* What is expected *
Provide the records once more, identical to the original.

● ● ● ● ●

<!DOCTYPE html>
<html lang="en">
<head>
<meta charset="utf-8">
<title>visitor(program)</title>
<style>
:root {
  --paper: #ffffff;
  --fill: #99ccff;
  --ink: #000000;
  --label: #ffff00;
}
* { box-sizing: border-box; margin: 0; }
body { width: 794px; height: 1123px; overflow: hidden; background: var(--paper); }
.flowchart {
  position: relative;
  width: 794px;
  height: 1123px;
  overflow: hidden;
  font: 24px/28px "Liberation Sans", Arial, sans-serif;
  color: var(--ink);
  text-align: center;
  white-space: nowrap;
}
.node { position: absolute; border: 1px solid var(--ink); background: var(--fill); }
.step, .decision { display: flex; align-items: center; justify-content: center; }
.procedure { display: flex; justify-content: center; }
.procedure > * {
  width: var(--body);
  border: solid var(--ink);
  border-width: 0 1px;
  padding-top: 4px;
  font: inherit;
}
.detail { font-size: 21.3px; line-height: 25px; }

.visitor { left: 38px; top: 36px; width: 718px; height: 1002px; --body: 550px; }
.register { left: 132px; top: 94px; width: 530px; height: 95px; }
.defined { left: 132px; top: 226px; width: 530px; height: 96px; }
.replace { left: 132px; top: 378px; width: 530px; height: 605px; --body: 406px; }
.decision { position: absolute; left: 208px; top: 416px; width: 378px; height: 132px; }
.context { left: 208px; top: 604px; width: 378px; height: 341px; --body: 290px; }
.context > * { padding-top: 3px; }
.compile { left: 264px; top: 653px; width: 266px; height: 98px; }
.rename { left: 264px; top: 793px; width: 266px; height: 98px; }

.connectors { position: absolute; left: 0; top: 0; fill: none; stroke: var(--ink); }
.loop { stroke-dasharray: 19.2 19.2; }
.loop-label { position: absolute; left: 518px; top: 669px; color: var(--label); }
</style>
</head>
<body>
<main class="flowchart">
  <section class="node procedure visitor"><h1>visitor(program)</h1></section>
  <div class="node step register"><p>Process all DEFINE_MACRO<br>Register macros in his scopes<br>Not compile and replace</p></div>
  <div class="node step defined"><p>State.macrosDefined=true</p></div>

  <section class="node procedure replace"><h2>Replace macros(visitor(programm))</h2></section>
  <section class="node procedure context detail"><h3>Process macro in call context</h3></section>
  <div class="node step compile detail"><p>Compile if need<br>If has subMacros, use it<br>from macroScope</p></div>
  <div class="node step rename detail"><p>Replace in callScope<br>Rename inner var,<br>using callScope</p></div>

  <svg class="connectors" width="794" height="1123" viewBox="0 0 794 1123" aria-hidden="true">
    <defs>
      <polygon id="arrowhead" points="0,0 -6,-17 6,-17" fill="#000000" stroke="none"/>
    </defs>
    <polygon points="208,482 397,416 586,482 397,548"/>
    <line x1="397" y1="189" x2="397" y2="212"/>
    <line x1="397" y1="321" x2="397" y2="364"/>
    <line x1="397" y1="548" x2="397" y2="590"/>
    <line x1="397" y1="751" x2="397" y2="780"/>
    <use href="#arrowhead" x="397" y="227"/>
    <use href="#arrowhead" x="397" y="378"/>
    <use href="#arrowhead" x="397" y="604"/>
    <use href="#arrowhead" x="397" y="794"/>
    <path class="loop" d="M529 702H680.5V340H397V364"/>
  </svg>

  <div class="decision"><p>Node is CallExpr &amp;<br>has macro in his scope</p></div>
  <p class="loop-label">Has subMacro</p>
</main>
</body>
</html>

● ● ● ● ●

* Output below *
<!DOCTYPE html>
<html lang="en">
<head>
<meta charset="utf-8">
<title>visitor(program)</title>
<style>
:root {
  --paper: #ffffff;
  --fill: #99ccff;
  --ink: #000000;
  --label: #ffff00;
}
* { box-sizing: border-box; margin: 0; }
body { width: 794px; height: 1123px; overflow: hidden; background: var(--paper); }
.flowchart {
  position: relative;
  width: 794px;
  height: 1123px;
  overflow: hidden;
  font: 24px/28px "Liberation Sans", Arial, sans-serif;
  color: var(--ink);
  text-align: center;
  white-space: nowrap;
}
.node { position: absolute; border: 1px solid var(--ink); background: var(--fill); }
.step, .decision { display: flex; align-items: center; justify-content: center; }
.procedure { display: flex; justify-content: center; }
.procedure > * {
  width: var(--body);
  border: solid var(--ink);
  border-width: 0 1px;
  padding-top: 4px;
  font: inherit;
}
.detail { font-size: 21.3px; line-height: 25px; }

.visitor { left: 38px; top: 36px; width: 718px; height: 1002px; --body: 550px; }
.register { left: 132px; top: 94px; width: 530px; height: 95px; }
.defined { left: 132px; top: 226px; width: 530px; height: 96px; }
.replace { left: 132px; top: 378px; width: 530px; height: 605px; --body: 406px; }
.decision { position: absolute; left: 208px; top: 416px; width: 378px; height: 132px; }
.context { left: 208px; top: 604px; width: 378px; height: 341px; --body: 290px; }
.context > * { padding-top: 3px; }
.compile { left: 264px; top: 653px; width: 266px; height: 98px; }
.rename { left: 264px; top: 793px; width: 266px; height: 98px; }

.connectors { position: absolute; left: 0; top: 0; fill: none; stroke: var(--ink); }
.loop { stroke-dasharray: 19.2 19.2; }
.loop-label { position: absolute; left: 518px; top: 669px; color: var(--label); }
</style>
</head>
<body>
<main class="flowchart">
  <section class="node procedure visitor"><h1>visitor(program)</h1></section>
  <div class="node step register"><p>Process all DEFINE_MACRO<br>Register macros in his scopes<br>Not compile and replace</p></div>
  <div class="node step defined"><p>State.macrosDefined=true</p></div>

  <section class="node procedure replace"><h2>Replace macros(visitor(programm))</h2></section>
  <section class="node procedure context detail"><h3>Process macro in call context</h3></section>
  <div class="node step compile detail"><p>Compile if need<br>If has subMacros, use it<br>from macroScope</p></div>
  <div class="node step rename detail"><p>Replace in callScope<br>Rename inner var,<br>using callScope</p></div>

  <svg class="connectors" width="794" height="1123" viewBox="0 0 794 1123" aria-hidden="true">
    <defs>
      <polygon id="arrowhead" points="0,0 -6,-17 6,-17" fill="#000000" stroke="none"/>
    </defs>
    <polygon points="208,482 397,416 586,482 397,548"/>
    <line x1="397" y1="189" x2="397" y2="212"/>
    <line x1="397" y1="321" x2="397" y2="364"/>
    <line x1="397" y1="548" x2="397" y2="590"/>
    <line x1="397" y1="751" x2="397" y2="780"/>
    <use href="#arrowhead" x="397" y="227"/>
    <use href="#arrowhead" x="397" y="378"/>
    <use href="#arrowhead" x="397" y="604"/>
    <use href="#arrowhead" x="397" y="794"/>
    <path class="loop" d="M529 702H680.5V340H397V364"/>
  </svg>

  <div class="decision"><p>Node is CallExpr &amp;<br>has macro in his scope</p></div>
  <p class="loop-label">Has subMacro</p>
</main>
</body>
</html>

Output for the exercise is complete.